He studied not only the seventeenth century Dutch landscape painters but also his contemporaries, John Constable and Richard Parkes Bonington.
What a beauty this is. Twilight Landscape.

Theodore Rousseau was born today many moons ago (202 to be precise). A pioneer of plein air painting and a central figure in the French Barbizon School.

He studied not only the seventeenth century Dutch landscape painters but also his contemporaries, John Constable and Richard Parkes Bonington.

What a beauty this is. Twilight Landscape.

Del Sarto saves the Monastery from destruction

In the year 1529, Florence was under siege by Carlos V and his army. The Vallombrosian Monastery was to be destroyed. Until King Carlos saw the fresco by Andrea del Sarto of the Last Supper painted on the wall of the refectory inside. The Florentines say the building was saved because of the beauty of the fresco.

Del Sarto was called by Vasari ‘the flawless painter’ who believed if he had had a more courageous soul, his work being so deep and him so talented, he would have surely been the best, a truly divine artist.

But alas, it has been said there was a shyness in his soul. I say, he was therefore human.

I have all my subjects at hand. I go see them. I take notes. And then I go home. And before painting, I think, I dream.

Bonnard was indeed a painter of the real, imagined and the two combined.

His nephew wrote of him and his paintings:

He has been called the enchanter, the magician, the painter of marvels. He wished to paint only happy things. One will find in his work neither sadness nor suffering, only an occasional trace of melancholy and then merely as an accompaniment to feminine grace.

Interview with Matisse by art historian and writer Pierre Courthion, 1931
Setting the scene:
Matisse thinks slowly before speaking, and expresses himself with a striking precision. He has blue eyes, agate-coloured, curiously attentive behind his tortoise-shell glasses. Dressed in sports clothes, his greying hair brushed back carelessly, he is seated in front of me with his legs crossed but his back very straight. He surrounds himself only with things that are necessary to him, putting out of his way everything that could distract him.
Words from Matisse:
There are so many things in art, beginning with art itself, that one doesn’t understand. A painter doesn’t see everything that he has put in his painting. It is other people who find these treasures in it, one by one, and the richer a painting is in surprises of this sort, in treasures, the greater its author.
A true and accurate sentiment. We all seek the treasures within a painting, wanting to take away a thought, a feeling, an emotion. We want to be moved, to feel, to discovery something new.
The power of art. Or more accurately, the power of a great author of painting.

Interview with Matisse by art historian and writer Pierre Courthion, 1931

Setting the scene:

Matisse thinks slowly before speaking, and expresses himself with a striking precision. He has blue eyes, agate-coloured, curiously attentive behind his tortoise-shell glasses. Dressed in sports clothes, his greying hair brushed back carelessly, he is seated in front of me with his legs crossed but his back very straight. He surrounds himself only with things that are necessary to him, putting out of his way everything that could distract him.
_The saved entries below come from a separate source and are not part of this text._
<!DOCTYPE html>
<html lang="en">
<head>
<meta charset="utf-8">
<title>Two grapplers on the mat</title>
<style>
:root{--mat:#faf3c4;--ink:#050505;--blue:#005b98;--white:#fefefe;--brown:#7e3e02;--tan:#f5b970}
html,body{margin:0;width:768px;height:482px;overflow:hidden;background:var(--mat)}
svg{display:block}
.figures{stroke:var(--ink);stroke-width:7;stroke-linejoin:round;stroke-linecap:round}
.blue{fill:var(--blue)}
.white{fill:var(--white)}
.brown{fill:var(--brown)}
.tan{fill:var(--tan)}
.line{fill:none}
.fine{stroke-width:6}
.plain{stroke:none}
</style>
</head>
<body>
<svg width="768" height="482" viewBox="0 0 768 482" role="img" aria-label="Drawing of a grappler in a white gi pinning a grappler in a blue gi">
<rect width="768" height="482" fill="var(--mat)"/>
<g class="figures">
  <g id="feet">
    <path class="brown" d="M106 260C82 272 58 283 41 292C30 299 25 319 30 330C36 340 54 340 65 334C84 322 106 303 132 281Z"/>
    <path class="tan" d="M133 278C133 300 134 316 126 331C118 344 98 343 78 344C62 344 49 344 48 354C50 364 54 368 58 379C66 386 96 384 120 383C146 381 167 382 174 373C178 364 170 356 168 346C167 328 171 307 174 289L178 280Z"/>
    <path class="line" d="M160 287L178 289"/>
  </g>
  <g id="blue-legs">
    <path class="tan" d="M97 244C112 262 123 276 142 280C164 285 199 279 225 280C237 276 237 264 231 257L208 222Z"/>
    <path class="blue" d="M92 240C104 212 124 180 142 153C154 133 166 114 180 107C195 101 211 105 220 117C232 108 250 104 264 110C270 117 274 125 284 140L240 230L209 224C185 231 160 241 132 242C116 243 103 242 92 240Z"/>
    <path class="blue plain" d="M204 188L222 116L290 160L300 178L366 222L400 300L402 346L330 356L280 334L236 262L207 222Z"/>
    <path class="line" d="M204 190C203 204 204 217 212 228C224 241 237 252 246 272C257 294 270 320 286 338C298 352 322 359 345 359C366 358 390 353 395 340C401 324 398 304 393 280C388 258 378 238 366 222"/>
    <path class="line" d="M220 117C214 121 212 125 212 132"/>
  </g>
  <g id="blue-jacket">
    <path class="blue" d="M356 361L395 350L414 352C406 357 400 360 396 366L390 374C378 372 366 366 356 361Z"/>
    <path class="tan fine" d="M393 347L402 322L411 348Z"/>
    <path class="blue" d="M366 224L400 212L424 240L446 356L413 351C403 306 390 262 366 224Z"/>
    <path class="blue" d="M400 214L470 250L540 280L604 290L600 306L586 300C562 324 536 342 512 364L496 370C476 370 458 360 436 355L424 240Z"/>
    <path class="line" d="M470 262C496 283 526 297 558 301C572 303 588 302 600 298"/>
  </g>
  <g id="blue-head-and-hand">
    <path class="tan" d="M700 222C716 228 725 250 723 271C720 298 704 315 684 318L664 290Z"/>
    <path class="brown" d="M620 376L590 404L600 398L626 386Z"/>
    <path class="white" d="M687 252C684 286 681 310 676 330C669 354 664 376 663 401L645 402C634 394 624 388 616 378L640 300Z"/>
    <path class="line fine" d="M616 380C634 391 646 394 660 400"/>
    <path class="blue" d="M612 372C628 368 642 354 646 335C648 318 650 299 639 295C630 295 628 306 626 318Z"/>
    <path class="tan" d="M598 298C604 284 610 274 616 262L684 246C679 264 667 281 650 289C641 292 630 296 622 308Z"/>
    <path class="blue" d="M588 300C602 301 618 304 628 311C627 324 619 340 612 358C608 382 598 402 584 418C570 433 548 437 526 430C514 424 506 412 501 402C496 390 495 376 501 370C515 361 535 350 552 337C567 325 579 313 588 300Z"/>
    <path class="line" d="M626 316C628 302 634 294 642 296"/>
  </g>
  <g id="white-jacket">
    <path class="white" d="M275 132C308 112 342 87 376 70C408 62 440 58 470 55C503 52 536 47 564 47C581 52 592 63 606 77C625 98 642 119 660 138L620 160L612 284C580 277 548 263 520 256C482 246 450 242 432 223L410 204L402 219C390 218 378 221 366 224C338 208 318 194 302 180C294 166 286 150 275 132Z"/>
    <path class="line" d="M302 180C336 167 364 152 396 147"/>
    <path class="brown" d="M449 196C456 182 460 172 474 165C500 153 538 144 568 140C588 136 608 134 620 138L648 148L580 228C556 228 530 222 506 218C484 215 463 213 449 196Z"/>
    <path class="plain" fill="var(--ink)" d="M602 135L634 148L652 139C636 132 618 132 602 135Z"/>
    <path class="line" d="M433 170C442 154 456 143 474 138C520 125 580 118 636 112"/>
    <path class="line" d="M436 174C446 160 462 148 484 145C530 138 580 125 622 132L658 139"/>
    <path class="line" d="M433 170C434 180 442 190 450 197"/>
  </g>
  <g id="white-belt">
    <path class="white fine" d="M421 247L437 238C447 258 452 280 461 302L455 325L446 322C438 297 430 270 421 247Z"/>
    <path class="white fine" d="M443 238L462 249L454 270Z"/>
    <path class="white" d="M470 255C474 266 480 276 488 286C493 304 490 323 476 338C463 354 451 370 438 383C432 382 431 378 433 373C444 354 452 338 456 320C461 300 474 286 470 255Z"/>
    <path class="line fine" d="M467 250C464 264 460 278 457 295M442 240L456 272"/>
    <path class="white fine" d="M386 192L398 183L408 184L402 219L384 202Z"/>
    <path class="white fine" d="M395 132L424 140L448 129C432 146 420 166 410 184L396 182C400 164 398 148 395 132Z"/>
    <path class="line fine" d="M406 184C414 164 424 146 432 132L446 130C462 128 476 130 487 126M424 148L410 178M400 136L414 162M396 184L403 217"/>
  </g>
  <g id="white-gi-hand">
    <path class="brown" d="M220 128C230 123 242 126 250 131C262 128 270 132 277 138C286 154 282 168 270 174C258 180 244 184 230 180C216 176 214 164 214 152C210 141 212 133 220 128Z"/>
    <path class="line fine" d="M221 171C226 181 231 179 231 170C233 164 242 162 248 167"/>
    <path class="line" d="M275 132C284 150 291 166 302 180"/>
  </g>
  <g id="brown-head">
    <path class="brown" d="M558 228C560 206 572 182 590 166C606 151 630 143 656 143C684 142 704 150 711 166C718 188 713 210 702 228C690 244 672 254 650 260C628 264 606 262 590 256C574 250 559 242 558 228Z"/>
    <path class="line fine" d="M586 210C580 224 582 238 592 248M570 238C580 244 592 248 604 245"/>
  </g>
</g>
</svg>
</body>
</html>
Words from Matisse:

There are so many things in art, beginning with art itself, that one doesn’t understand. A painter doesn’t see everything that he has put in his painting. It is other people who find these treasures in it, one by one, and the richer a painting is in surprises of this sort, in treasures, the greater its author.
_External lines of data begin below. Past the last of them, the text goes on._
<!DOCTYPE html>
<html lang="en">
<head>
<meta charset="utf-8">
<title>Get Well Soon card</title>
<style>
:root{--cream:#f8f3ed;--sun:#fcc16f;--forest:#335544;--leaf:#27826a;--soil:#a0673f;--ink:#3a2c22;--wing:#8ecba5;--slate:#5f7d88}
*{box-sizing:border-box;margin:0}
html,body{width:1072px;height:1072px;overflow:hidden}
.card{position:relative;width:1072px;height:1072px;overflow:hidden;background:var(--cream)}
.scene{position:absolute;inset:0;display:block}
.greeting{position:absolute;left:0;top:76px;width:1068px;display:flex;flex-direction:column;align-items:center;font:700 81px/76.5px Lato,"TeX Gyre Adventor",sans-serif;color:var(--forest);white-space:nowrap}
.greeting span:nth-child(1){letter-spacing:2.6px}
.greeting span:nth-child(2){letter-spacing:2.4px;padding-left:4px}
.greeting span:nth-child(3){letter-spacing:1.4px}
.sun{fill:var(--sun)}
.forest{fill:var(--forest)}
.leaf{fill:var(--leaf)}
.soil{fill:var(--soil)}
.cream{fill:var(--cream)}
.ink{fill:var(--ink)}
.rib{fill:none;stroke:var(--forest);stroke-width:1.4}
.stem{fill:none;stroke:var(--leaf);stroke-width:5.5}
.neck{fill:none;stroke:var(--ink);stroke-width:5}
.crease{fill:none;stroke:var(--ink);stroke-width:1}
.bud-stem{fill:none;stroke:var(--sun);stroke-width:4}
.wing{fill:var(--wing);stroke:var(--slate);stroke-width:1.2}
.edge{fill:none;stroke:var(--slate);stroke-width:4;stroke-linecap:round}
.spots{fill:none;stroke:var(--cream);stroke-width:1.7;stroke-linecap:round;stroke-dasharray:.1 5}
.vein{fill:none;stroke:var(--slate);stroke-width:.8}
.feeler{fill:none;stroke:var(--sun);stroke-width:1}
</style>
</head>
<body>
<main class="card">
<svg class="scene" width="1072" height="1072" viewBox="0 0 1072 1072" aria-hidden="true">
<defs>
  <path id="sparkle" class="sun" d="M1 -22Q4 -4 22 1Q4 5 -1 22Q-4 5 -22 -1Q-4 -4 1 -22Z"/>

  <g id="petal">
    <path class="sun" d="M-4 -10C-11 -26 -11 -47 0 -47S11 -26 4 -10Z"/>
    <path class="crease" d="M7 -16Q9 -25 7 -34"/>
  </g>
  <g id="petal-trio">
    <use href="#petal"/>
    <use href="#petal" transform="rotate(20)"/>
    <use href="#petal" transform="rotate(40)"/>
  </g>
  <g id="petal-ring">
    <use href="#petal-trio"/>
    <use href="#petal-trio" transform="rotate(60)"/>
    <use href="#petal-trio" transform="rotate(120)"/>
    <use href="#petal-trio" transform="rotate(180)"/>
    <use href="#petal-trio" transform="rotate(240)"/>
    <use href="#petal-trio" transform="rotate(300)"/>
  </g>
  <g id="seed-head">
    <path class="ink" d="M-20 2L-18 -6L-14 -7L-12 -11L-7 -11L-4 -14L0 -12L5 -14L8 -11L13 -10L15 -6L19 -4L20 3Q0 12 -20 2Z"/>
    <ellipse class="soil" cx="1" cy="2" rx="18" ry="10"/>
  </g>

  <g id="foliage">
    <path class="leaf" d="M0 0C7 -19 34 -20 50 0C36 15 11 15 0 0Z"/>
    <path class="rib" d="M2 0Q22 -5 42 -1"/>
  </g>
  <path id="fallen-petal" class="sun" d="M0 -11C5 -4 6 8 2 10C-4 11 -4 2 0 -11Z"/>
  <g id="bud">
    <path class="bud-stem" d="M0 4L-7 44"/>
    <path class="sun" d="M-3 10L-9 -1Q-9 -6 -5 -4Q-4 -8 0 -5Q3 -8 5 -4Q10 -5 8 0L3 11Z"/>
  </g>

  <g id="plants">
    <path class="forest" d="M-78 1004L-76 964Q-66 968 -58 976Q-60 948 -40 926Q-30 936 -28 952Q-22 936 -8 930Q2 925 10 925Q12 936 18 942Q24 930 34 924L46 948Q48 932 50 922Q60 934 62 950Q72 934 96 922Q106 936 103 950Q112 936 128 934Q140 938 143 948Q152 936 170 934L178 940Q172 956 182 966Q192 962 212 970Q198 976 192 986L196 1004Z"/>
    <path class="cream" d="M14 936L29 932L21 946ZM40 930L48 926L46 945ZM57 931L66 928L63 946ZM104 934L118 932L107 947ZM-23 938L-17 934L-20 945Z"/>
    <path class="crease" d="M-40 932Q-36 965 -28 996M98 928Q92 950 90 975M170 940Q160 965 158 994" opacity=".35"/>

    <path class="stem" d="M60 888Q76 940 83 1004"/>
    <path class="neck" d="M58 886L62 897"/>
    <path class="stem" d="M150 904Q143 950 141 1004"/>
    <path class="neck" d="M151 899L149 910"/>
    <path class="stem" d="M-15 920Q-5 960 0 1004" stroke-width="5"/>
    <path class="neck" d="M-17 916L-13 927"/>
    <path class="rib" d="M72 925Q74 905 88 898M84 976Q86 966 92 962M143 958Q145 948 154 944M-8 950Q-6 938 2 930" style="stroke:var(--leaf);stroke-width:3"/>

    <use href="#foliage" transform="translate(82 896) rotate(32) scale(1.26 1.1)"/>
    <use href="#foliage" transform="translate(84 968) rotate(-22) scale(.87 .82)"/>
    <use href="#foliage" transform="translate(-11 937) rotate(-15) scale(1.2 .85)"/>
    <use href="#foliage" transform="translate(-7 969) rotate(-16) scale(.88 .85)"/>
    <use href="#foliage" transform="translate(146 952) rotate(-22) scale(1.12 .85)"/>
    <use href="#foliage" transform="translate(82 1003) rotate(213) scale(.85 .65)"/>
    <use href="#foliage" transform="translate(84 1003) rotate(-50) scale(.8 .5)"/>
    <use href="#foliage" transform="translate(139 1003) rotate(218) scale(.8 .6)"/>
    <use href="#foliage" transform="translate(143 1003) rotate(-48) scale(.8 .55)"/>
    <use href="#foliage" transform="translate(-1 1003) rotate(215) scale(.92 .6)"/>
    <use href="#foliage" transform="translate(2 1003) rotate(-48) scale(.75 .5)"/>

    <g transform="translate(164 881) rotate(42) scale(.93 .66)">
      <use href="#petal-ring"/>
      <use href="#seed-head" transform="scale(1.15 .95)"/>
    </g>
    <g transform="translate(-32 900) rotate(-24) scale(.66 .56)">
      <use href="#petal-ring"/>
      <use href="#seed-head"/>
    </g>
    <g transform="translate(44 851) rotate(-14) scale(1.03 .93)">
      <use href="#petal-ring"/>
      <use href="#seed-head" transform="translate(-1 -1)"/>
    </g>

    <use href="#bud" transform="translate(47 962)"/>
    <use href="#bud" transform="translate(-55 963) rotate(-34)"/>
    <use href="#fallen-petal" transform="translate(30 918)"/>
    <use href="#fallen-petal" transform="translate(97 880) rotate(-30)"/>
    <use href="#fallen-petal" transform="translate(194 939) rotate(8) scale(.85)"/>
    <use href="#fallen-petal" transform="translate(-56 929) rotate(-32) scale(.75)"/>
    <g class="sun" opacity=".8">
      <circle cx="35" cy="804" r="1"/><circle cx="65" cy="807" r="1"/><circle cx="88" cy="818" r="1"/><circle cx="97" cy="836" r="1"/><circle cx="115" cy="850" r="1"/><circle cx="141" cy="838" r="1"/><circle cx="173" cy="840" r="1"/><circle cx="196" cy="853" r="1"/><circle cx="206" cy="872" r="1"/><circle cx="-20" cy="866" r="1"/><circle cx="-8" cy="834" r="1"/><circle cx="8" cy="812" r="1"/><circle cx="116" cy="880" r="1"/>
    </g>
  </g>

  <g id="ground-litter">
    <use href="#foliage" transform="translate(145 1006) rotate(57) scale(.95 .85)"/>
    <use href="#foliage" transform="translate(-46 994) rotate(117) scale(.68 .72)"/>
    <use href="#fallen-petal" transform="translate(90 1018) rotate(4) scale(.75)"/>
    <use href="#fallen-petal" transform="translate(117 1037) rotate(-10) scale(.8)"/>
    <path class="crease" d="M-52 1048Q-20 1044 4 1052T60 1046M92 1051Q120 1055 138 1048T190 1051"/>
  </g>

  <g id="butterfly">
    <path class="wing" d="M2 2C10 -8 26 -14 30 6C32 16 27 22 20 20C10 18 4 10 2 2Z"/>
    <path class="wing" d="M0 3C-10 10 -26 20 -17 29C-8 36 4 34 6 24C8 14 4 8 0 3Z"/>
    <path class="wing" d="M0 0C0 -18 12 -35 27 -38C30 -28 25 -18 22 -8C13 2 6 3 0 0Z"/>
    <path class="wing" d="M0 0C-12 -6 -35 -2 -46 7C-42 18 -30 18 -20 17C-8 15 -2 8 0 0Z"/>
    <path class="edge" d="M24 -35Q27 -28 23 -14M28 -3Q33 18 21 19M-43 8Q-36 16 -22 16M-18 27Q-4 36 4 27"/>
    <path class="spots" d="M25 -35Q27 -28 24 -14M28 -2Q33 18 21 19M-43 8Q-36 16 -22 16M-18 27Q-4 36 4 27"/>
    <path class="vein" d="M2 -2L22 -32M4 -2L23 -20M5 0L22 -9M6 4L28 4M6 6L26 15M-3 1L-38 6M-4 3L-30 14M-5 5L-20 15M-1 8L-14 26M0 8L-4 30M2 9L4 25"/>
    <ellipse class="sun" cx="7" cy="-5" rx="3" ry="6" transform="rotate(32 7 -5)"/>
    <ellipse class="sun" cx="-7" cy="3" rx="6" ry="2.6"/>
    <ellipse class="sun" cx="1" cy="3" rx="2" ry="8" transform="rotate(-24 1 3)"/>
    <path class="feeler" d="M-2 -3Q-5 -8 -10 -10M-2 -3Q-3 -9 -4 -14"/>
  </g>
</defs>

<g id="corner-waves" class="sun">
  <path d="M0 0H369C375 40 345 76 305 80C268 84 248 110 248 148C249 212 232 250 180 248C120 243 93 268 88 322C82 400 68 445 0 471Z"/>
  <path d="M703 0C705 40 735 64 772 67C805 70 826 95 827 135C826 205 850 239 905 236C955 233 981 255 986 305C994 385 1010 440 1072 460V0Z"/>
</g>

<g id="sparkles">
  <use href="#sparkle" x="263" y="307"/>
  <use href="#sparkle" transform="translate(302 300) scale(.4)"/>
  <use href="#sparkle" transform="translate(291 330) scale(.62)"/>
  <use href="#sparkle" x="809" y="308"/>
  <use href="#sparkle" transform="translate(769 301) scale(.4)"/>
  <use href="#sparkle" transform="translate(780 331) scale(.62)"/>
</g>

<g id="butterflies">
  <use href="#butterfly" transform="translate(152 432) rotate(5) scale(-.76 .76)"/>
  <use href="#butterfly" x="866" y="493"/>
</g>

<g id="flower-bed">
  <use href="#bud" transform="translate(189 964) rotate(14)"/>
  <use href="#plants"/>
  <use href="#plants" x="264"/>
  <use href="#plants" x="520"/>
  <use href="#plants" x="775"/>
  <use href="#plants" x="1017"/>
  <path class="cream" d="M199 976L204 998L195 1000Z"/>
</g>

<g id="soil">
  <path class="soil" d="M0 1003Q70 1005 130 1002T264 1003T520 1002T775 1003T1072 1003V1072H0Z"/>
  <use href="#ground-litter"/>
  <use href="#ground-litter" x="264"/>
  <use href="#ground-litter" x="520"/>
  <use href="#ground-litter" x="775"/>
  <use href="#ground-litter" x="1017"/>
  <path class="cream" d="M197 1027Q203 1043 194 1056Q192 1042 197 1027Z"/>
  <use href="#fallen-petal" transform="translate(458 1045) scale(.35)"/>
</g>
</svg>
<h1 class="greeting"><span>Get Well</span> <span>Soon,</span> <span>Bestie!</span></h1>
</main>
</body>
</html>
A true and accurate sentiment. We all seek the treasures within a painting, wanting to take away a thought, a feeling, an emotion. We want to be moved, to feel, to discovery something new.

The power of art. Or more accurately, the power of a great author of painting.